School where staff mark 'how they like' gets government approval

A school which gave teachers a “carte blanche” to mark pupils’ work “however they like” has been picked out by the government as an example of good practice.

Barr Beacon School, near Birmingham, has halved the time staff spend grading homework by lifting all marking requirements and allowing them to give pupils written feedback twice every half-term, though this is a rule it may scrap.

David Lowbridge-Ellis (pictured), the school’s deputy headteacher and its head of marking, said the new approach was implemented after an Ofsted inspection in 2014 told the ‘outstanding’-rated school that it needed to “ensure that work is marked and assessed accurately, and that written feedback” was clear for pupils.

Even though Sean Harford, Ofsted’s director of education, has since reminded inspectors that they must not judge the type or frequency of marking, the school changed its approach after some staff admitted they could not manage their marking workload.

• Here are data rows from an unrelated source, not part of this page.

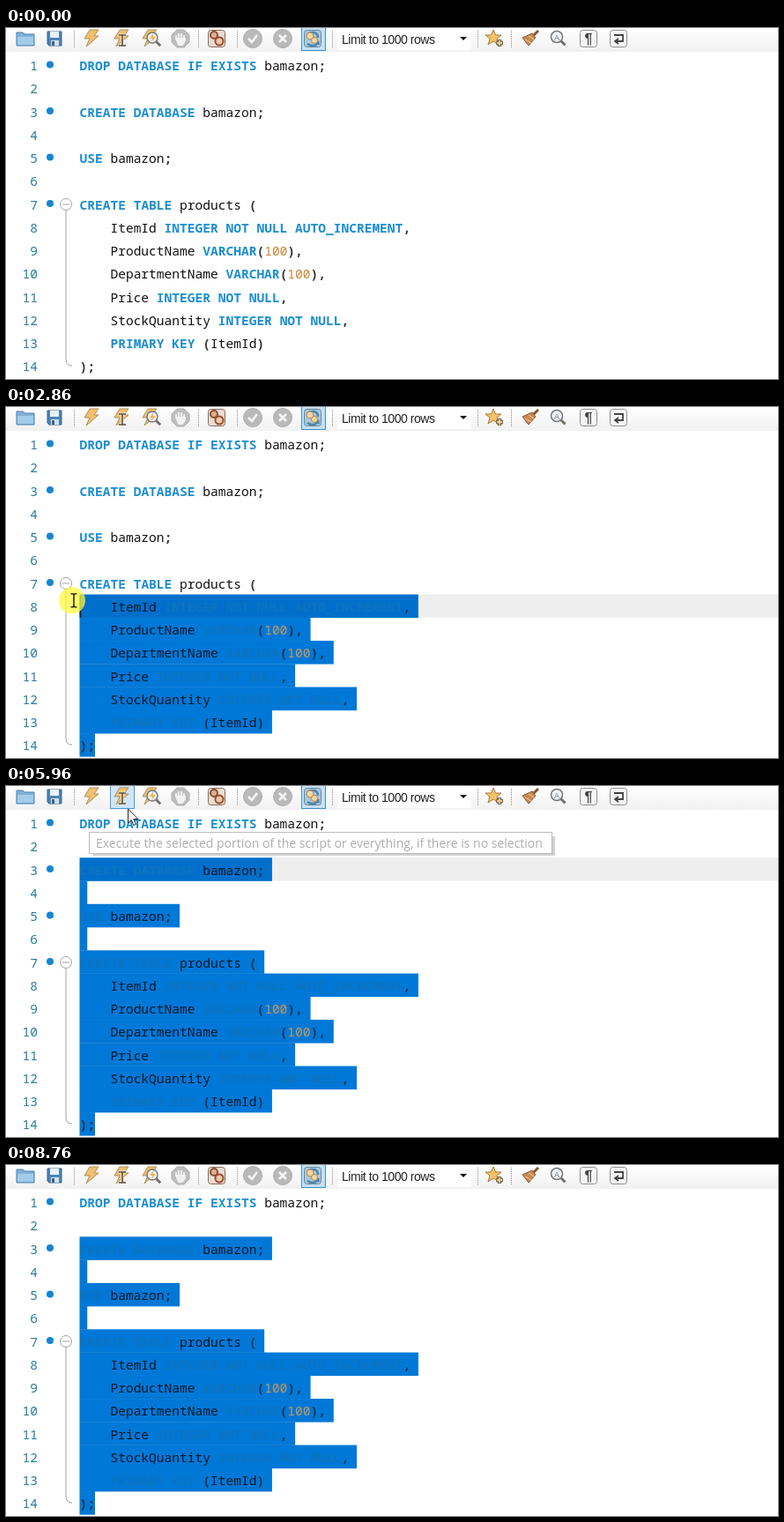
These frames come from a looping animation (876 px wide and 398 px high, 8.84 s). An HTML page with a canvas:

```html
<!DOCTYPE html>
<html lang="en">
<head>
<meta charset="utf-8">
<title>SQL editor</title>
<style>
html, body { margin: 0; width: 100%; height: 100%; overflow: hidden; background: #fff; }
canvas { display: block; }
</style>
</head>
<body>
<canvas width="876" height="398"></canvas>
<script>
const ctx = document.querySelector('canvas').getContext('2d');
const LOOP = 8840, LEFT = 83.5, TOP = 28.8, ROW = 26.25, CHAR = 8.736;
const MONO = '14.56px "Noto Sans Mono", "DejaVu Sans Mono", monospace';
const PRESS = 1930, DRAG_END = 4100, RELEASE = 4330, BLUR = 8760;

const code = `DROP DATABASE IF EXISTS bamazon;

CREATE DATABASE bamazon;

USE bamazon;

CREATE TABLE products (
    ItemId INTEGER NOT NULL AUTO_INCREMENT,
    ProductName VARCHAR(100),
    DepartmentName VARCHAR(100),
    Price INTEGER NOT NULL,
    StockQuantity INTEGER NOT NULL,
    PRIMARY KEY (ItemId)
);`.split('\n');
const LAST = code.length - 1;

// Pointer moves: first step, last step, number of steps, x, y
const moves = [
  [0, 0, 1, 507, 420], [230, 230, 1, 507, 395], [305, 380, 2, 469, 389],
  [520, 600, 2, 275, 388], [690, 690, 1, 270, 420],
  [840, 840, 1, 204, 394], [920, 1000, 2, 171, 376],
  [1380, 1530, 3, 126, 376], [1610, 1610, 1, 132, 381], [1690, 1760, 2, 134, 382],
  [PRESS, PRESS, 1, 101, 383], [2080, 2310, 4, 86, 281], [2400, 2480, 2, 83, 268],
  [2630, 3470, 12, 65, 122], [3560, 3640, 2, 65, 114], [3780, 3780, 1, 65, 112],
  [3950, DRAG_END, 3, 65, 106], [RELEASE, RELEASE, 1, 65, 107],
  [4570, 5120, 8, 91, 23], [5200, 5340, 3, 95, 20], [5490, 5800, 5, 138, 26],
  [7520, 7740, 4, 685, 300], [7970, 8300, 5, 747, 420]
];

function pointer(t) {
  let x = 507, y = 420;
  for (const [t0, t1, n, px, py] of moves) {
    if (t < t0) break;
    const done = t >= t1 ? 1 : (Math.floor((t - t0) / (t1 - t0) * (n - 1) + 1e-6) + 1) / n;
    x += (px - x) * done;
    y += (py - y) * done;
  }
  return { x, y };
}

const clamp = (v, lo, hi) => Math.max(lo, Math.min(hi, v));
const rowTop = row => TOP + row * ROW;

function rect(x, y, w, h, fill, stroke) {
  if (fill) { ctx.fillStyle = fill; ctx.fillRect(x, y, w, h); }
  if (stroke) { ctx.lineWidth = 1; ctx.strokeStyle = stroke; ctx.strokeRect(x + .5, y + .5, w - 1, h - 1); }
}

function shape(x, y, d, fill, stroke, width = 1) {
  const path = new Path2D(d);
  ctx.save();
  ctx.translate(x, y);
  if (fill) { ctx.fillStyle = fill; ctx.fill(path); }
  if (stroke) { ctx.lineWidth = width; ctx.strokeStyle = stroke; ctx.stroke(path); }
  ctx.restore();
}

function disc(x, y, r, fill, stroke, width = 1) {
  ctx.beginPath();
  ctx.arc(x, y, r, 0, 7);
  if (fill) { ctx.fillStyle = fill; ctx.fill(); }
  if (stroke) { ctx.lineWidth = width; ctx.strokeStyle = stroke; ctx.stroke(); }
}

function text(s, x, y, font, fill, spacing = 0) {
  ctx.font = font;
  ctx.fillStyle = fill;
  ctx.letterSpacing = spacing + 'px';
  ctx.fillText(s, x, y);
}

const barFill = ctx.createLinearGradient(0, 0, 0, 27);
barFill.addColorStop(0, '#ffffff');
barFill.addColorStop(1, '#f1f1f1');

const bolt = x => shape(x, 12, 'M-2-10H8L3-3H8L-6 9L-2 0H-8Z', '#f0c070', '#b08d58');

function lens(x, y, r) {
  shape(x, y, `M${r * .7} ${r * .7}l5 5`, null, '#77706a', 3);
  disc(x, y, r, '#eef3f6', '#77777a', 1.5);
}

function button(x, fill = '#f5f5f5', stroke = '#8d8d8d') {
  ctx.beginPath();
  ctx.roundRect(x - 9.5, 2.5, 19, 19, 3);
  ctx.fillStyle = fill; ctx.fill();
  ctx.strokeStyle = stroke; ctx.lineWidth = 1; ctx.stroke();
}

function toolbar(p) {
  rect(0, 0, 876, 27, barFill);
  for (const x of [77, 218, 262, 370, 535, 573]) {
    for (let y = 3; y < 23; y += 2) rect(x, y, 1, 1, '#8f8f8f');
  }
  if (p.y < 28) {
    for (const x of [84, 118]) if (p.x >= x && p.x < x + 28) rect(x, -1, 28, 27, '#cfe6f8', '#4b9bd9');
  }

  // Folder and disk
  shape(22, 12, 'M-10 8V-7H-3L-1-5H10V8Z', '#7fb0d8', '#4f82ad');
  shape(22, 12, 'M-9 7V-2H9V7Z', '#a3cbea');
  shape(55, 12, 'M-8-8H8V8H-6L-8 6Z', '#4d83b3', '#39658e');
  rect(50, 4, 10, 7, '#e8f1f8');
  rect(51, 14, 9, 6, '#d4dfe8');
  rect(52, 15, 3, 5, '#39658e');

  // Execution
  bolt(97);
  bolt(131);
  shape(131, 12, 'M-3-4H5M1-4V8M-3 8H5', null, '#f4ead8', 3);
  shape(131, 12, 'M-3-4H5M1-4V8M-3 8H5', null, '#5c5145', 1.6);
  bolt(163);
  lens(166, 11, 6);
  shape(166, 11, 'M1-5L-3 1H0L-1 5L4-1H1Z', '#efb74c');
  shape(198, 12, 'M-4-10H4L10-4V4L4 10H-4L-10 4V-4Z', '#bdbdbd', '#b0b0b0');
  shape(198, 12, 'M-5 1V-4M-2 1V-6M1 1V-6M4 1V-4M-5 0H5V3L2 7H-2Z', '#f2f2f2', '#f2f2f2', 1.8);
  button(239, '#e9ddd3', '#8b6c58');
  disc(236, 8, 4, '#d9b398', '#8f4f33', 2);
  disc(242, 15, 4.5, '#eac9ae', '#9b4b2d', 2);

  // Transactions
  disc(280, 12, 10.5, '#b9b9b9', '#adadad');
  shape(280, 12, 'M-5 0L-1 4L5-4', null, '#f4f4f4', 2.5);
  disc(314, 12, 10.5, '#b9b9b9', '#adadad');
  shape(314, 12, 'M-4-4L4 4M4-4L-4 4', null, '#f4f4f4', 2.5);
  rect(335, -1, 28, 27, '#c6e0f4', '#3f8fcd');
  button(348, '#a9c9df', '#6d8799');
  shape(348, 12, 'M-6 6C-2 9 4 9 6 4L3 4M6 4L7 7M-6-5C0-9 6-7 6-1', null, '#4f86ad', 2.5);
  disc(345, 9, 4, '#f0d8a8', '#ba8546');
  disc(350, 14, 3.5, '#f0d8a8', '#ba8546');

  // Row limit
  rect(376, 0, 152, 25, '#fff');
  text('Limit to 1000 rows', 381, 17.5, '14px "Liberation Sans", Arial, sans-serif', '#222', -.45);
  shape(519, 12, 'M-4-2H4L0 2Z', '#111');

  // Snippets, beautify, search and view
  shape(553, 11, 'M0-9L2.6-3H9L4 1L6 8L0 4L-6 8L-4 1L-9-3H-2.6Z', '#f3c269', '#a57c3c');
  shape(560, 17, 'M-4 0H4M0-4V4', null, '#756a5c', 4.5);
  shape(560, 17, 'M-3 0H3M0-3V3', null, '#f3c98a', 1.8);
  shape(595, 12, 'M3-3L9-9', null, '#8c552d', 3);
  shape(595, 12, 'M-9-1L2-6L6-1L-2 8Z', '#c68a51', '#8c5b37');
  shape(595, 12, 'M-6 1L1 5M-2-3L4 1', null, '#efcfaa', 1);
  lens(625, 10, 6.5);
  text('A', 622, 14, '9px "Liberation Sans", sans-serif', '#777');
  button(661);
  text('¶', 656.5, 18, 'bold 16px "Liberation Sans", sans-serif', '#444');
  button(695);
  shape(695, 12, 'M-5-4H5V3H-3M0 0L-4 3L0 6', null, '#444', 1.8);
}

function gutter() {
  ctx.textAlign = 'right';
  code.forEach((_, i) => text(i + 1, 36, rowTop(i) + 19.2, MONO, '#287c9f'));
  ctx.textAlign = 'left';
  for (const i of [0, 2, 4, 6]) disc(50, rowTop(i) + 12.6, 4, '#1685d1');
  disc(68, 200, 6.5, '#fff', '#a3a6a0');
  shape(68, 200, 'M-4 0H4M0 7V176Q0 183 7 183', null, '#a3a6a0');
}

function tokens(line, row, selected) {
  for (const m of line.matchAll(/\w+|[^\w\s]+/g)) {
    const word = m[0], keyword = /^[A-Z_]+$/.test(word), mark = /^\W/.test(word);
    const color = keyword ? (selected ? '#0c73c0' : '#1c8ed0')
      : /^\d/.test(word) ? (selected ? '#c9975a' : '#c98535')
      : mark ? (selected ? '#1c3450' : '#333')
      : selected ? '#06182a' : '#111';
    text(word, LEFT + m.index * CHAR, rowTop(row) + 19.2, (keyword || mark ? 'bold ' : '') + MONO, color);
  }
}

function editor(t) {
  const active = t >= PRESS;
  const p = pointer(Math.min(t, DRAG_END));
  const row = clamp(Math.floor((p.y - TOP) / ROW), 0, LAST);
  const col = clamp(Math.round((p.x - LEFT) / CHAR), 0, row === LAST ? 2 : code[row].length);
  const focused = active && t < BLUR;

  if (focused) rect(84, rowTop(row), 792, ROW, '#eeeeee');
  code.forEach((line, i) => {
    const selected = active && i >= row;
    if (selected) {
      const from = i === row ? col : 0;
      const to = i === LAST ? 2 : line.length + 1;
      rect(LEFT + from * CHAR, rowTop(i), (to - from) * CHAR, ROW + .3,
        focused && i === row ? '#006fcb' : '#0078d7');
    }
    tokens(line, i, selected && !(i === row && col >= line.length));
  });
  const lit = t < 4540 || Math.floor((t - 4540) / 530) % 2;
  if (focused && lit) rect(LEFT + col * CHAR, rowTop(row), 2, ROW, '#12304a');
}

function tooltip(t) {
  if (t < 5900 || t >= 7520) return;
  ctx.globalAlpha = clamp((t - 5820) / 290, 0, 1);
  rect(99, 77, 524, 2, '#a2a2a2');
  rect(620, 57, 3, 20, '#a2a2a2');
  rect(94, 52, 526, 25, '#fff', '#767676');
  text('Execute the selected portion of the script or everything, if there is no selection',
    102, 69.5, '14px "Open Sans", "Noto Sans", sans-serif', '#575757');
  ctx.globalAlpha = 1;
}

function cursor(t, { x, y }) {
  const pressed = t >= PRESS && t < RELEASE;
  if (pressed) disc(x - 2, y, 15, 'rgba(255, 248, 60, .75)');
  if (pressed || (x >= LEFT && y > 28)) {
    shape(x, y, 'M-3.5-7.5H-1L0-6.5L1-7.5H3.5M0-7V7M-3.5 7.5H-1L0 6.5L1 7.5H3.5', null, '#111', 1.4);
  } else {
    const clicked = t >= 7440 && t < 7520;
    shape(x + .5, y, 'M0 0V16L3.7 12.5L6.3 18.5L9 17.3L6.4 11.5H11.5Z',
      clicked ? '#e6f8dc' : '#fff', clicked ? '#2c4a28' : '#222');
  }
}

function frame(now) {
  const t = now % LOOP, p = pointer(t);
  rect(0, 0, 876, 398, '#fff');
  toolbar(p);
  gutter();
  editor(t);
  tooltip(t);
  cursor(t, p);
  requestAnimationFrame(frame);
}
requestAnimationFrame(frame);
</script>
</body>
</html>
```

Teachers use a range of methods, and Lowbridge-Ellis is now seeking to halve individual teacher marking time yet again, to just a quarter of where it was three years ago.

Teachers are trusted to provide feedback as they wish, on the condition that pupils can answer two questions: what their strengths and weaknesses in each subject are. Teachers and senior leaders ask these questions, and if pupils are unable to answer, or if they identify the wrong weaknesses, only then is the feedback considered to be in need of review.

Barr Beacon School pupils

Parents were informed of the approach in a letter sent out last September, and “not one has complained”, according to Lowbridge-Ellis, who claims that even the school’s lowest-attaining pupils “can all articulate what they need to do in those subjects, and they’re doing it”.

“Schools doubt the ability of the pupils to articulate that – but they absolutely can,” he added.

The school runs lesson observations but the emphasis is on trusting the teachers. Workload is also reduced by writing letter codes on pupils’ work instead of written commentary – such as an A for apostrophes or a Z for needing to “zoom” in closer on words in English lessons.

If the majority of the class are struggling with a problem, some of the lesson is dedicated to teaching that issue.

Now three of the four schools in the Matrix Academy Trust, to which Barr Beacon belongs, use a version of the marking method. Lowbridge-Ellis has even written about his methods for the

Department for Education, and was recently asked to speak at an event, addressing headteachers about reducing marking time.

Perhaps more importantly, Harford has tweeted Lowbridge-Ellis to say his efforts are “especially interesting”.

Tim Oates, the group director of assessment research and development at Cambridge Assessment, said the school’s methods replicated his own upcoming research which will show teachers are “relieved” and better their understanding of pupils’ learning when “neurotic, bureaucratic marking processes” are removed.

But he did not believe “every school should necessarily be able to do its own thing”, and instead a national strategy about marking and assessment backed by research needed to be centrally disseminated, he said.